What about uniform matching?

A common method for smoothing the transition between using two different functions depending on the input is the uniform method. It's similar in concept to the method above, but instead of splitting the input between two functions, we give the same input to both functions and interpolate between the outputs.

Why not do that here? It's slightly simpler and works nicely regardless of what functions we're transitioning between. However, when smoothing a movement, we want the same input to get us to the same destination, regardless of smoothing settings. The simple rolling average smoothing ultimately has the same integral (displacement) as the raw input, but the smoothed input takes a little longer to get there. While the smoothing function might not be done with a given input, the uniform method may begin ignoring the smoothing function's output when the current input is big enough. This means we lose some displacement. This means less consistency and precision for the player.

Another problem is that the smoothing buffer will be loaded with big values when the input is large. We won't see the effects of that until input stops or goes below the top threshold. Once that happens, the smoothed out big input will continue to come out of the smoothing function until the smoothing window has passed.

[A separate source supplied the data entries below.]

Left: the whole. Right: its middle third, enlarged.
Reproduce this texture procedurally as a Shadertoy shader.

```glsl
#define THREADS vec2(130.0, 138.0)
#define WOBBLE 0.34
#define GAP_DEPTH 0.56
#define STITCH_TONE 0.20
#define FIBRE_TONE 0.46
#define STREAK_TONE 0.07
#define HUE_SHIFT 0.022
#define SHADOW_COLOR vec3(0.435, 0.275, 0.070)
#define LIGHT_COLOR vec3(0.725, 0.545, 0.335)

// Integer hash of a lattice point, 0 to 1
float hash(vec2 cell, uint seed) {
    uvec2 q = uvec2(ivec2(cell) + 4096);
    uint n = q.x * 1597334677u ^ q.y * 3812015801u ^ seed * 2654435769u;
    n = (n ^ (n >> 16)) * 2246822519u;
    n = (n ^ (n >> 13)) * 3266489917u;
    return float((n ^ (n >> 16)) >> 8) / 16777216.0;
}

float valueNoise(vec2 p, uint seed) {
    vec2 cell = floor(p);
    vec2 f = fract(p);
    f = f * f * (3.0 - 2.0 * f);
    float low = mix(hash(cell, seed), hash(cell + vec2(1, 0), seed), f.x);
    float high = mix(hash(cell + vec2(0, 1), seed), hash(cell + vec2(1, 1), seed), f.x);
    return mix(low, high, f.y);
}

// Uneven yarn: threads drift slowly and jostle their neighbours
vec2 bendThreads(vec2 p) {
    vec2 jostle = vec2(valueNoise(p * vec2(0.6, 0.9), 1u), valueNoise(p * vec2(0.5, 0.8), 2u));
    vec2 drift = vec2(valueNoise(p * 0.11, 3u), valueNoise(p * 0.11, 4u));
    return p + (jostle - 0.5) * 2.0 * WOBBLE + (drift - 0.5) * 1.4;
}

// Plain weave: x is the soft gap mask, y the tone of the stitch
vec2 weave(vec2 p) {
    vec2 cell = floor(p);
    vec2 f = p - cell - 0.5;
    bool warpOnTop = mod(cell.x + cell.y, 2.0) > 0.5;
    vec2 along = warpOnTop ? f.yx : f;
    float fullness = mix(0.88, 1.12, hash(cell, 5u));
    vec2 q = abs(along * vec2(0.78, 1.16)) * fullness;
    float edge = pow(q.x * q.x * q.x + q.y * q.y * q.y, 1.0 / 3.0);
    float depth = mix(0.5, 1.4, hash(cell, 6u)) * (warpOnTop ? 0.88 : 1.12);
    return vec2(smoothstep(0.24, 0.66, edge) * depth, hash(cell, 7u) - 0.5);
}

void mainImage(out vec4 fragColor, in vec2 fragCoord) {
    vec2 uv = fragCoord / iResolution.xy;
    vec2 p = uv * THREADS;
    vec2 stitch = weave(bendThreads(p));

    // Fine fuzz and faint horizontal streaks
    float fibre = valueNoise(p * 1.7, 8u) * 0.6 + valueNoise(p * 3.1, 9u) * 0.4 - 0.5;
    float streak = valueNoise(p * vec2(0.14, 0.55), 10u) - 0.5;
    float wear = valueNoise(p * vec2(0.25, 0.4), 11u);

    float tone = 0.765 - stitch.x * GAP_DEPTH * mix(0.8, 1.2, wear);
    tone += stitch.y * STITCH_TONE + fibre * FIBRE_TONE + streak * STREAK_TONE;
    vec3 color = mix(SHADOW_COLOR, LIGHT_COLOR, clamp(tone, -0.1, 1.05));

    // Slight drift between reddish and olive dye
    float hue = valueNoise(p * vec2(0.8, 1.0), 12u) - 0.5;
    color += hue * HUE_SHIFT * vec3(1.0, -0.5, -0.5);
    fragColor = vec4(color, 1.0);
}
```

My soft-tiered method doesn't have either problem. Even when the current sample's input is large enough that it's all being consumed immediately, leftover smoothed input still gets added on top until it's all consumed, and nothing else is added to the smoothing buffer. Apart from rounding errors, we'll get the same final displacement regardless of our smoothing settings.

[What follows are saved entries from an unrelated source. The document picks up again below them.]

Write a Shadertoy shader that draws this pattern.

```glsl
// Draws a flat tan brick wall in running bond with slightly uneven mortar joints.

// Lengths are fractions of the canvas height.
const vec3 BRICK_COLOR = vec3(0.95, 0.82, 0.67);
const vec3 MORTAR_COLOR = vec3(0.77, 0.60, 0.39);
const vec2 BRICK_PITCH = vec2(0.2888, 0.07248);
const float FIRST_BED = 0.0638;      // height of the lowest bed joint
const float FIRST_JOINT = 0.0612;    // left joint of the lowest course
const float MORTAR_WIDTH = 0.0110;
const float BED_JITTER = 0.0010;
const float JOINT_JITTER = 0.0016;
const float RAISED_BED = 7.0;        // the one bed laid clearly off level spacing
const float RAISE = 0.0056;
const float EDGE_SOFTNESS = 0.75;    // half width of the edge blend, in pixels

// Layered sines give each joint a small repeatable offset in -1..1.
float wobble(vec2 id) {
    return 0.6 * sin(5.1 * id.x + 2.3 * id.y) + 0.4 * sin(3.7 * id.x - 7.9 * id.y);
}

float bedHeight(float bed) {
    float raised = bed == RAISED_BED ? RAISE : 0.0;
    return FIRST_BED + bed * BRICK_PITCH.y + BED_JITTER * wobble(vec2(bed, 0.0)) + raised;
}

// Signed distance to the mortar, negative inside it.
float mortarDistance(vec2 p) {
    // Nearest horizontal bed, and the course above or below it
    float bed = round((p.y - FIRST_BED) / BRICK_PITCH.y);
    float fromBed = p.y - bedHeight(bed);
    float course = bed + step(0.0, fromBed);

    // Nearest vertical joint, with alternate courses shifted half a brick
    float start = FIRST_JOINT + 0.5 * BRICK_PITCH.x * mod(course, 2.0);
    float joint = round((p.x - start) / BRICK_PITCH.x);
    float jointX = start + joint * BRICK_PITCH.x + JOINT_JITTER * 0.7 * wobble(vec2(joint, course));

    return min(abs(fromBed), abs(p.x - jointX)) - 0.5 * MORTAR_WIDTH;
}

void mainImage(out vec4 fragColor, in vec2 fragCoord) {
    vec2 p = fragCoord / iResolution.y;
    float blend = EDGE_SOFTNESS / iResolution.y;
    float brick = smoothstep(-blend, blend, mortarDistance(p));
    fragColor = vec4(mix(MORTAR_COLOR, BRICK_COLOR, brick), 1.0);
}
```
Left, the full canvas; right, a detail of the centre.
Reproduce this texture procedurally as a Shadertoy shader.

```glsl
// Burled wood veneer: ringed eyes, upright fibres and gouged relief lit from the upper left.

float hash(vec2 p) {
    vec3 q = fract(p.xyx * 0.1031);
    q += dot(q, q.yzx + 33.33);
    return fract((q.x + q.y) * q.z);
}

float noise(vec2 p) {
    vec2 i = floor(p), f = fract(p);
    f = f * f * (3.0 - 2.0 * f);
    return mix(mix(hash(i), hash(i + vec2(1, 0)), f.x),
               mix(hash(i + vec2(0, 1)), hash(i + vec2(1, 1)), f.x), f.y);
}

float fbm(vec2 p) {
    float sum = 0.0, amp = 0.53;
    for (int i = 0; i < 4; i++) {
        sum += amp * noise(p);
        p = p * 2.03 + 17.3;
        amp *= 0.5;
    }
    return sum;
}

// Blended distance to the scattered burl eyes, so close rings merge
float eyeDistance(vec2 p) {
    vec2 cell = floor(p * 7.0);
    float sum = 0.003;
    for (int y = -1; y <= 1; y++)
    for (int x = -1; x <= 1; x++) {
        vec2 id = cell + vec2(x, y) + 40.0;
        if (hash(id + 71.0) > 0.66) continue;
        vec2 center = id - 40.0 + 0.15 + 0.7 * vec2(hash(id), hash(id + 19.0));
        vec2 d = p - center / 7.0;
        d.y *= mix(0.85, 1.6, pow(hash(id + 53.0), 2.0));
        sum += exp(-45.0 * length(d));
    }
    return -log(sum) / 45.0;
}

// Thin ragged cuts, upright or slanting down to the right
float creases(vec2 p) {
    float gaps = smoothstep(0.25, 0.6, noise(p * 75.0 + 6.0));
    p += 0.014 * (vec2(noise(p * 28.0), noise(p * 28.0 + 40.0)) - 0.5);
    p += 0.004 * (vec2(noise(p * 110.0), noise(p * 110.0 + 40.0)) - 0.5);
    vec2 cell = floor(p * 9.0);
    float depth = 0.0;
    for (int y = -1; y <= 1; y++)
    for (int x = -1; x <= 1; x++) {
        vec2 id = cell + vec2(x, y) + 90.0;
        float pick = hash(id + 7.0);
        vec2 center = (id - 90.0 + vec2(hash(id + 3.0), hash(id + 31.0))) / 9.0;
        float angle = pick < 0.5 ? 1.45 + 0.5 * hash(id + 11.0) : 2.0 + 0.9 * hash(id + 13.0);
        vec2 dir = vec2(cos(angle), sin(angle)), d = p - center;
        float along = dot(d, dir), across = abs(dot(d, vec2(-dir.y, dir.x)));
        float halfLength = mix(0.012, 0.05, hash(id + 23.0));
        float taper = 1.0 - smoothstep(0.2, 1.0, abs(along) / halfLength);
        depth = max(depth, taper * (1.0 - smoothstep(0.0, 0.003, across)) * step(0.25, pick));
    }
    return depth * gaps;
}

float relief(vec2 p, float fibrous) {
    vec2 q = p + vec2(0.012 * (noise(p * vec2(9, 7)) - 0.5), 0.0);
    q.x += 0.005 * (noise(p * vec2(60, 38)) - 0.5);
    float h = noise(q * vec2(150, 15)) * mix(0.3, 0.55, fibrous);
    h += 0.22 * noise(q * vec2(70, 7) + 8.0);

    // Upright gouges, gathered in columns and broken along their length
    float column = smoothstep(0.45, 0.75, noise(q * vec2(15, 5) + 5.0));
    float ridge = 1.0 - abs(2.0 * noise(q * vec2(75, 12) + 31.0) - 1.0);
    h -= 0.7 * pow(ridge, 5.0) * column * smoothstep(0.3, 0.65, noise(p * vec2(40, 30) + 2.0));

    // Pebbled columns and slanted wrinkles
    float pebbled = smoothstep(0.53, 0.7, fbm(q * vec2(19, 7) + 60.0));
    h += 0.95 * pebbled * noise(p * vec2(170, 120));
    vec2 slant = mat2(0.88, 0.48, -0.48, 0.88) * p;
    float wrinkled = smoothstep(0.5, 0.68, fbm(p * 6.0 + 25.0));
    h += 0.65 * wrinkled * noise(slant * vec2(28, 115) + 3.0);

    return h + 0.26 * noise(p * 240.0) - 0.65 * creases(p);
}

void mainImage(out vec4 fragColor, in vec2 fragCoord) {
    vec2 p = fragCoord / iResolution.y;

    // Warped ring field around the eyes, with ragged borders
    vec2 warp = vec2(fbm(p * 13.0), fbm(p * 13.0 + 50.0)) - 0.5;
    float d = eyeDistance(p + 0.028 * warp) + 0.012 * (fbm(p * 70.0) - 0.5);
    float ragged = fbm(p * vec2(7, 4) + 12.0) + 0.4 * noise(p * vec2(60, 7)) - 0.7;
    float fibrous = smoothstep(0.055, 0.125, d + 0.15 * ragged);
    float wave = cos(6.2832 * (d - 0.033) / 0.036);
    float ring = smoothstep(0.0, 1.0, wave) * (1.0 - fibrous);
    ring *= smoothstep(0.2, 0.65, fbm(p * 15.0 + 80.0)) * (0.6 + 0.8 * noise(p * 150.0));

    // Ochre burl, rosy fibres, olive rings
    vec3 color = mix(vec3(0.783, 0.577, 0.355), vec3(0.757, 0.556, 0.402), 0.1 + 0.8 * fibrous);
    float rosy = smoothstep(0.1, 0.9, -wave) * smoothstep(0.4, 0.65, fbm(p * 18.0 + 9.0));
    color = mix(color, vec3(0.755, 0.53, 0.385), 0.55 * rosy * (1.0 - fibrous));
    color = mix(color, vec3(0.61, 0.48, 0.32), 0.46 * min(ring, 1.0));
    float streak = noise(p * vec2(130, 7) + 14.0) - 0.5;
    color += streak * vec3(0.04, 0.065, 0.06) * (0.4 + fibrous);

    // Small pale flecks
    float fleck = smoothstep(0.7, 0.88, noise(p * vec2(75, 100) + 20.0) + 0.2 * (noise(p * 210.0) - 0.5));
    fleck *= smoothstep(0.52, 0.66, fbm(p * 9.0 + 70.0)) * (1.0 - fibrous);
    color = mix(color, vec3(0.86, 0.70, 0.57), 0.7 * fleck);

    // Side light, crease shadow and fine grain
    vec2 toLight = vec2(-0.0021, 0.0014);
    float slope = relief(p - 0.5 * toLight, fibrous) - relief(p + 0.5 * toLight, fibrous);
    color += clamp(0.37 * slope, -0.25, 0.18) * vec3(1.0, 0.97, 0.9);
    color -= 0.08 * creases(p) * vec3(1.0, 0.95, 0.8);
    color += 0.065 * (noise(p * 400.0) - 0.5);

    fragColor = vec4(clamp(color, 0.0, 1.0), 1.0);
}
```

Multiple tiers

Of course, this is just a specific kind of multi-tiered smoothing. Our example has one tier with a buffer size of 16 (that is, it averages out 16 samples) and another tier with a buffer size of 1.

If we really wanted to, there's nothing stopping us from having more than two tiers, each with their own starting threshold. Each frame, find the two tiers that the current input should contribute to, divide it between the two tiers appropriately, and add zero input to all the other tiers.

For my purposes, though, where smoothing is only useful for a very small range of input (if that — in my own configurations I often have no smoothing on gyro input at all), the specialised two-tiered smoothing above does the trick just fine.

Acknowledging the detrimental effects of smoothing and having it only apply when its pros outweigh its cons goes a long way to improving the user experience. For both gyro input and flick stick, JoyShockMapper users are able to enjoy smooth and yet responsive interactions in games.